Mr Haricombe started the charity drive six years ago when he realised that many children go to school with no or broken school shoes, or even takkies and often suffer from a low self-esteem or confidence issues because they don’t have proper school shoes.
Mr Haricombe knows what it’s like to be surrounded by social ills such as crime and gangsterism on the Cape Flats as he joined the Naughty Boys gang at the age of 10. After being stabbed four times, he decided to leave this life and by age 18 he was going to church where he became a changed man.
He said many children on the Cape Flats have to fight the cycle of joining a gang to survive and often their parents can’t afford to buy them new things so the school shoes donation would come in handy.
Six years ago he started volunteering at schools in Manenberg, where he spoke to children about drugs and gangsterism. When he looked at the children one thing struck home for him – the children desperately needed shoes.
He started to approach businesses and residents for donations and even asked bus commuters and train passengers to donate.
This year 20 children from each school namely, Sonderend, Edendale, Primrose Park, Saambou, Silverstream, Easter Peak, Talfalah, and Downville primary schools, received new school shoes.
Primrose Park Primary School’s foundation phase head of department, Ruwayda Hendricks, who was Mr Haricombe’s Grade 3 teacher, said although he was a naughty little boy who ended up joining a gang at a young age, she never pushed him away and instead gave words of encouragement and always offered him sweets.
“Years later he walked into the school with a suit and tie and I almost fell on my back. He has been donating to the school for the past three years.

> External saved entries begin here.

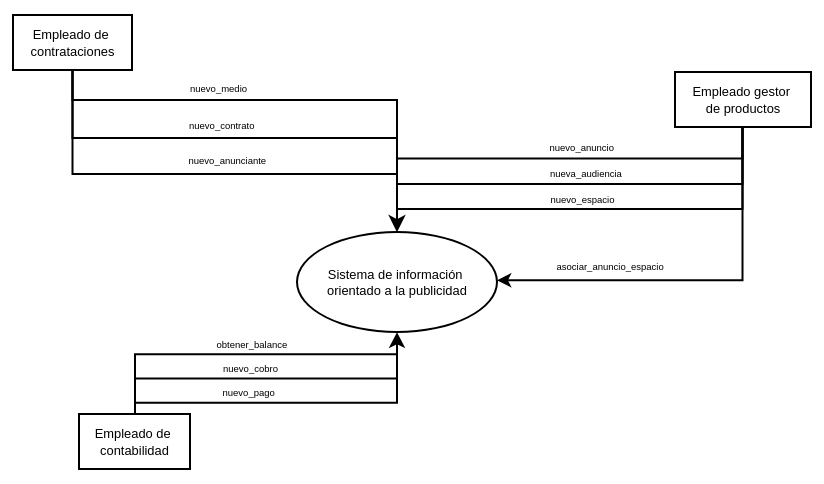
<!DOCTYPE html>
<html lang="es">
<head>
<meta charset="utf-8">
<title>Diagrama de contexto</title>
<style>
:root { --ink: #000; --paper: #fff; }
* { box-sizing: border-box; margin: 0; }
html, body { width: 824px; height: 484px; overflow: hidden; background: var(--paper); }
.diagram { position: relative; width: 824px; height: 484px; overflow: hidden; color: var(--ink); font-family: "Liberation Sans", Arial, sans-serif; }
.connectors { position: absolute; inset: 0; display: block; fill: none; stroke: var(--ink); stroke-width: 2; stroke-miterlimit: 10; }
.arrowheads { fill: var(--ink); }
.node { position: absolute; display: flex; align-items: center; justify-content: center; padding-top: 2px; border: 2px solid var(--ink); background: var(--paper); font-size: 12.9px; line-height: 16.5px; text-align: center; white-space: nowrap; }
.hiring { left: 12px; top: 14px; width: 121px; height: 57px; }
.products { left: 674px; top: 71px; width: 138px; height: 57px; }
.accounting { left: 78px; top: 413px; width: 113px; height: 57px; }
.system { left: 296px; top: 231px; width: 202px; height: 102px; border-radius: 50%; }
.flow { position: absolute; font-size: 9.5px; line-height: 12px; white-space: nowrap; }
</style>
</head>
<body>
<main class="diagram">
  <svg class="connectors" width="824" height="484" viewBox="0 0 824 484" aria-hidden="true">
    <g class="hiring-flows">
      <path d="M72.5 70V100H397V222"/>
      <path d="M72.5 70V138H397"/>
      <path d="M72.5 70V174H397"/>
    </g>
    <g class="product-flows">
      <path d="M742.5 127V158.5H397"/>
      <path d="M742.5 127V184H397"/>
      <path d="M742.5 127V209H397"/>
      <path d="M742.5 127V280.3H506"/>
    </g>
    <g class="accounting-flows">
      <path d="M135 414V354.3H397"/>
      <path d="M135 414V378.5H397"/>
      <path d="M135 414V402.8H397V342"/>
    </g>
    <g class="arrowheads">
      <path d="M397 230L390.5 217L397 220.5L403.5 217Z"/>
      <path d="M498.5 280.3L510 274.5L507 280.3L510 286Z" stroke-width="1.5"/>
      <path d="M397 334.5L391 346L397 343L403 346Z"/>
    </g>
  </svg>

  <div class="node hiring"><p>Empleado de&nbsp;<br>contrataciones</p></div>
  <div class="node products"><p>Empleado gestor&nbsp;<br>de productos</p></div>
  <div class="node accounting"><p>Empleado de&nbsp;<br>contabilidad</p></div>
  <div class="node system"><p>Sistema de información&nbsp;<br>orientado a la publicidad</p></div>

  <span class="flow" style="left:190px;top:83px">nuevo_medio</span>
  <span class="flow" style="left:189px;top:120px">nuevo_contrato</span>
  <span class="flow" style="left:188.5px;top:155px">nuevo_anunciante</span>
  <span class="flow" style="left:549.5px;top:142px">nuevo_anuncio</span>
  <span class="flow" style="left:550px;top:168px">nueva_audiencia</span>
  <span class="flow" style="left:550.5px;top:194px">nuevo_espacio</span>
  <span class="flow" style="left:556.5px;top:261px">asociar_anuncio_espacio</span>
  <span class="flow" style="left:216.5px;top:339px">obtener_balance</span>
  <span class="flow" style="left:223px;top:363px">nuevo_cobro</span>
  <span class="flow" style="left:222.5px;top:387px">nuevo_pago</span>
</main>
</body>
</html>
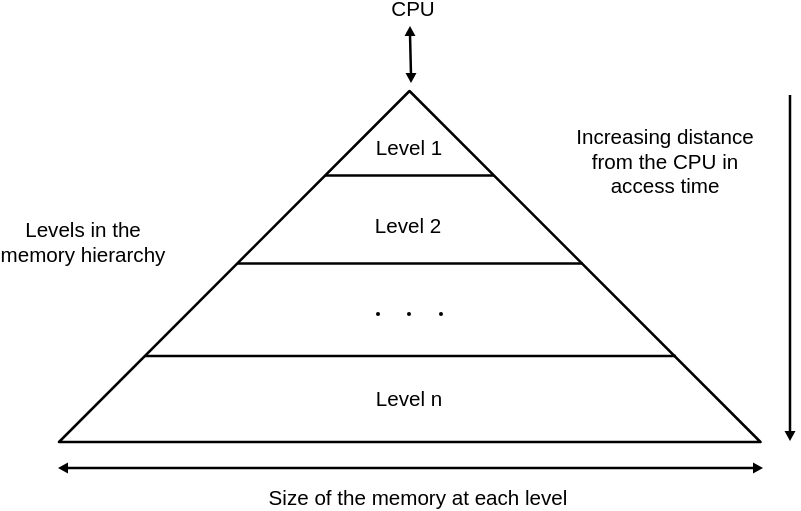
<!DOCTYPE html>
<html lang="en">
<head>
<meta charset="utf-8">
<title>Memory hierarchy</title>
<style>
:root { --ink: #000; --paper: #fff; }
* { box-sizing: border-box; margin: 0; }
html, body { width: 801px; height: 511px; overflow: hidden; background: var(--paper); }
.diagram {
  position: relative; width: 801px; height: 511px; overflow: hidden;
  color: var(--ink);
  font: 20.6px/24.5px "Liberation Sans", Arial, sans-serif;
  text-align: center; white-space: nowrap;
}
.lines { position: absolute; inset: 0; display: block; }
.strokes { fill: none; stroke: var(--ink); stroke-width: 2.5; stroke-linejoin: round; }
.heads { fill: var(--ink); }
.label { position: absolute; transform: translateX(-50%); }
.cpu { left: 413px; top: -3px; }
.level-1 { left: 409px; top: 136px; }
.level-2 { left: 408px; top: 214px; }
.level-n { left: 409px; top: 387px; }
.levels-note { left: 83px; top: 218px; }
.distance-note { left: 665px; top: 125px; }
.size-note { left: 418px; top: 486px; }
</style>
</head>
<body>
<main class="diagram">
  <svg class="lines" width="801" height="511" viewBox="0 0 801 511" aria-hidden="true">
    <defs>
      <polygon id="arrowhead" points="0,0 -5.5,-10 5.5,-10"/>
    </defs>
    <g class="strokes">
      <polygon class="pyramid" points="409.5,91 760.5,442 59,442"/>
      <line x1="325" y1="175.5" x2="494" y2="175.5"/>
      <line x1="237" y1="263.5" x2="583" y2="263.5"/>
      <line x1="145" y1="356" x2="676" y2="356"/>
      <line x1="410" y1="34" x2="411" y2="75"/>
      <line x1="790" y1="95" x2="790" y2="433"/>
      <line x1="66" y1="468" x2="755" y2="468"/>
    </g>
    <g class="heads">
      <use href="#arrowhead" transform="translate(410 26) rotate(180)"/>
      <use href="#arrowhead" transform="translate(411 83)"/>
      <use href="#arrowhead" transform="translate(790 441)"/>
      <use href="#arrowhead" transform="translate(58 468) rotate(90)"/>
      <use href="#arrowhead" transform="translate(763 468) rotate(-90)"/>
      <circle cx="378" cy="314" r="2"/>
      <circle cx="409" cy="314" r="2"/>
      <circle cx="441" cy="314" r="2"/>
    </g>
  </svg>
  <p class="label cpu">CPU</p>
  <p class="label level-1">Level 1</p>
  <p class="label level-2">Level 2</p>
  <p class="label level-n">Level n</p>
  <p class="label levels-note">Levels in the<br>memory hierarchy</p>
  <p class="label distance-note">Increasing distance<br>from the CPU in<br>access time</p>
  <p class="label size-note">Size of the memory at each level</p>
</main>
</body>
</html>
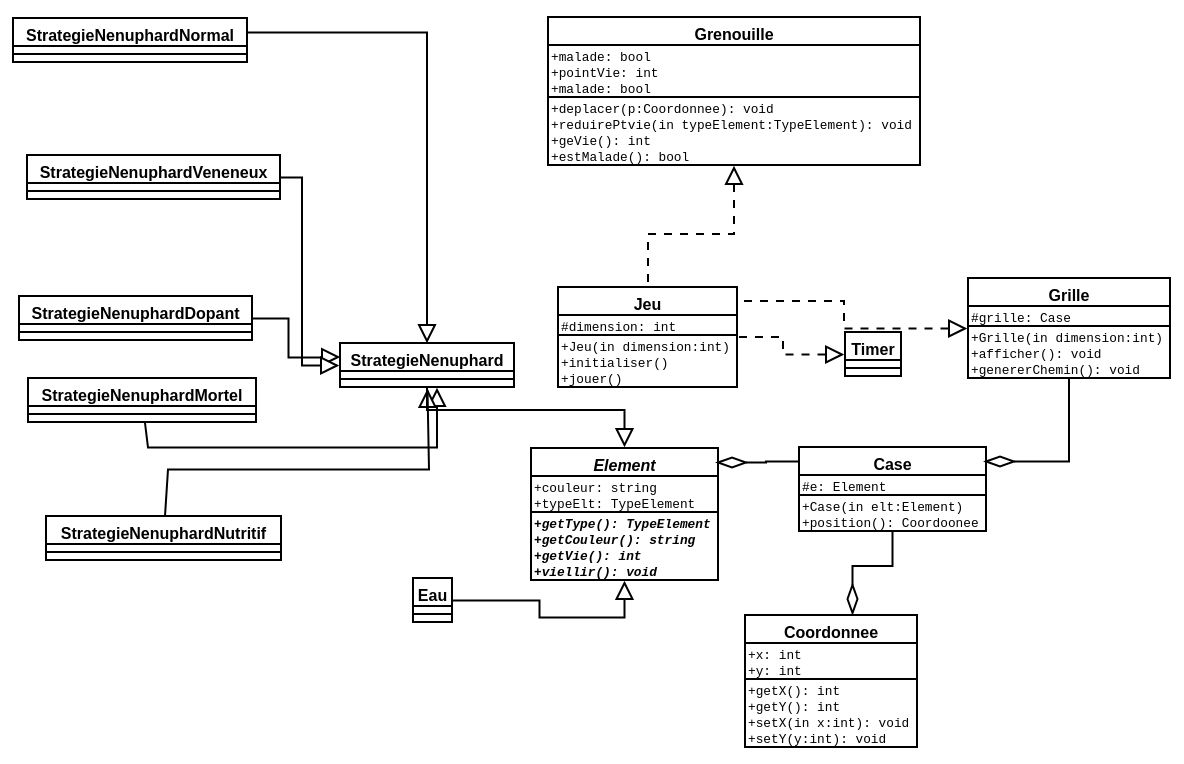
<!DOCTYPE html>
<html lang="fr">
<head>
<meta charset="utf-8">
<title>Diagramme de classes</title>
<style>
:root { --ink: #000; --paper: #fff; }
* { box-sizing: border-box; margin: 0; padding: 0; }
html, body { width: 1184px; height: 764px; overflow: hidden; background: var(--paper); }
.diagram { position: relative; width: 1184px; height: 764px; overflow: hidden; color: var(--ink); }
.class { position: absolute; border: 2px solid var(--ink); background: var(--paper); }
.class h2 {
  height: 26px; line-height: 33px; text-align: center; white-space: nowrap;
  font: bold 16px/33px "Liberation Sans", Arial, sans-serif;
  display: flex; justify-content: center;
}
.class ul {
  list-style: none; border-top: 2px solid var(--ink); padding: 4px 0 0 2px;
  font: 12.8px/16px "Liberation Mono", "Courier New", monospace; white-space: pre;
}
.class ul:empty { height: 8px; padding: 0; }
.class li { height: 16px; }
.class li:last-child { margin-bottom: -2px; }
.abstract h2, .abstract .operations { font-style: italic; }
.abstract .operations { font-weight: bold; }

#normal { left: 12px; top: 17px; width: 236px; }
#veneneux { left: 26px; top: 154px; width: 255px; }
#dopant { left: 18px; top: 295px; width: 235px; }
#mortel { left: 27px; top: 377px; width: 230px; }
#nutritif { left: 45px; top: 515px; width: 237px; }
#strategie { left: 339px; top: 342px; width: 176px; }
#grenouille { left: 547px; top: 16px; width: 374px; }
#jeu { left: 557px; top: 286px; width: 181px; }
#timer { left: 844px; top: 331px; width: 58px; }
#grille { left: 967px; top: 277px; width: 204px; }
#element { left: 530px; top: 447px; width: 189px; }
#case { left: 798px; top: 446px; width: 189px; }
#eau { left: 412px; top: 577px; width: 41px; }
#coordonnee { left: 744px; top: 614px; width: 174px; }

.relations { position: absolute; left: 0; top: 0; fill: none; stroke: var(--ink); stroke-width: 2; }
.dashed { stroke-dasharray: 8 8; }
.ends { fill: var(--paper); }
</style>
</head>
<body>
<main class="diagram">
  <section class="class" id="normal"><h2>StrategieNenuphardNormal</h2><ul></ul><ul></ul></section>
  <section class="class" id="veneneux"><h2>StrategieNenuphardVeneneux</h2><ul></ul><ul></ul></section>
  <section class="class" id="dopant"><h2>StrategieNenuphardDopant</h2><ul></ul><ul></ul></section>
  <section class="class" id="mortel"><h2>StrategieNenuphardMortel</h2><ul></ul><ul></ul></section>
  <section class="class" id="nutritif"><h2>StrategieNenuphardNutritif</h2><ul></ul><ul></ul></section>
  <section class="class" id="strategie"><h2>StrategieNenuphard</h2><ul></ul><ul></ul></section>

  <section class="class" id="grenouille">
    <h2>Grenouille</h2>
    <ul class="attributes"><li>+malade: bool</li><li>+pointVie: int</li><li>+malade: bool</li></ul>
    <ul class="operations"><li>+deplacer(p:Coordonnee): void</li><li>+reduirePtvie(in typeElement:TypeElement): void</li><li>+geVie(): int</li><li>+estMalade(): bool</li></ul>
  </section>

  <section class="class" id="jeu">
    <h2>Jeu</h2>
    <ul class="attributes"><li>#dimension: int</li></ul>
    <ul class="operations"><li>+Jeu(in dimension:int)</li><li>+initialiser()</li><li>+jouer()</li></ul>
  </section>

  <section class="class" id="timer"><h2>Timer</h2><ul></ul><ul></ul></section>

  <section class="class" id="grille">
    <h2>Grille</h2>
    <ul class="attributes"><li>#grille: Case</li></ul>
    <ul class="operations"><li>+Grille(in dimension:int)</li><li>+afficher(): void</li><li>+genererChemin(): void</li></ul>
  </section>

  <section class="class abstract" id="element">
    <h2>Element</h2>
    <ul class="attributes"><li>+couleur: string</li><li>+typeElt: TypeElement</li></ul>
    <ul class="operations"><li>+getType(): TypeElement</li><li>+getCouleur(): string</li><li>+getVie(): int</li><li>+viellir(): void</li></ul>
  </section>

  <section class="class" id="case">
    <h2>Case</h2>
    <ul class="attributes"><li>#e: Element</li></ul>
    <ul class="operations"><li>+Case(in elt:Element)</li><li>+position(): Coordoonee</li></ul>
  </section>

  <section class="class" id="eau"><h2>Eau</h2><ul></ul><ul></ul></section>

  <section class="class" id="coordonnee">
    <h2>Coordonnee</h2>
    <ul class="attributes"><li>+x: int</li><li>+y: int</li></ul>
    <ul class="operations"><li>+getX(): int</li><li>+getY(): int</li><li>+setX(in x:int): void</li><li>+setY(y:int): void</li></ul>
  </section>

  <svg class="relations" width="1184" height="764" viewBox="0 0 1184 764" aria-hidden="true">
    <defs>
      <polygon id="triangle" points="0,0 8,16 -8,16"/>
      <polygon id="diamond" points="0,0 14,-5 28,0 14,5"/>
    </defs>
    <g class="ends">
      <use href="#triangle" transform="translate(338 357) rotate(90)"/>
      <use href="#triangle" transform="translate(337 365.5) rotate(90)"/>
      <use href="#triangle" transform="translate(437 390)"/>
      <use href="#triangle" transform="translate(427.5 391)"/>
    </g>
    <g class="inheritance">
      <path d="M248 32.5H427V326"/>
      <path d="M281 177.5H302V365.5H321"/>
      <path d="M253 318.5H288.5V357.5H322"/>
      <path d="M145 423L148 447.5H437V406"/>
      <path d="M165 516L168 469.5H429L427.5 390"/>
      <path d="M427 388V410H624.5V430"/>
      <path d="M453 600.5H539.5V617.5H624.5V599"/>
    </g>
    <g class="dashed">
      <path d="M648 282V234H734V184"/>
      <path d="M744 301H844V328.5H949"/>
      <path d="M739 337H783V354.5H826"/>
    </g>
    <g class="aggregation">
      <path d="M746 462.5H766V461.5H799"/>
      <path d="M1069 379V461.5H1014"/>
      <path d="M892.5 532V566H852.5V585"/>
    </g>
    <g class="ends">
      <use href="#triangle" transform="translate(427 341) rotate(180)"/>
      <use href="#triangle" transform="translate(624.5 445) rotate(180)"/>
      <use href="#triangle" transform="translate(624.5 583)"/>
      <use href="#triangle" transform="translate(734 168)"/>
      <use href="#triangle" transform="translate(965 328.5) rotate(90)"/>
      <use href="#triangle" transform="translate(842 354.5) rotate(90)"/>
      <use href="#diamond" transform="translate(718 462.5)"/>
      <use href="#diamond" transform="translate(986 461.5)"/>
      <use href="#diamond" transform="translate(852.5 613) rotate(-90)"/>
    </g>
  </svg>
</main>
</body>
</html>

Last week he came and said, ‘ Teacher I am here like I promised’. The smiling faces of the children were priceless. They kept asking when is uncle Sebastian coming. They look so smart with their new shoes, they really appreciate it,” she said.
Ms Hendricks said the children are busy writing letters to thank Mr Haricombe for his selflessness.
Mr Haricombe said the children at the various schools were ecstatic about their new school shoes. “One girl even cried at Silverstream Primary School. They were so happy to receive their shoes as their shoes were very broken,” he said.
This year some of the sponsors include the Manenberg Community Development Trust, Elite Cash and Carry, Cool Bananas, Adams Butcher, Manenberg Meat Market, a hardware store in Manenberg, and resident Natasha Naicker.
This is the second year that Ms Naicker has supported the drive as she grew up without a father and said she knows what it is like to struggle.
Mr Haricombe thanked all the sponsors and the community at large. “Thank you to everyone in the community, and the people in the bus and trains, and those in Atlantis. Thanks to all those who helped to raise funds by filling the tins,” he said.
Grade 2 teacher at Talfalah Primary School, Mandy Stevens, said the donation was such a blessing. “The joy on their faces were priceless. They had holes in their shoes to the point where their toes were showing. They were really in need of shoes as their shoes were so broken,” she said.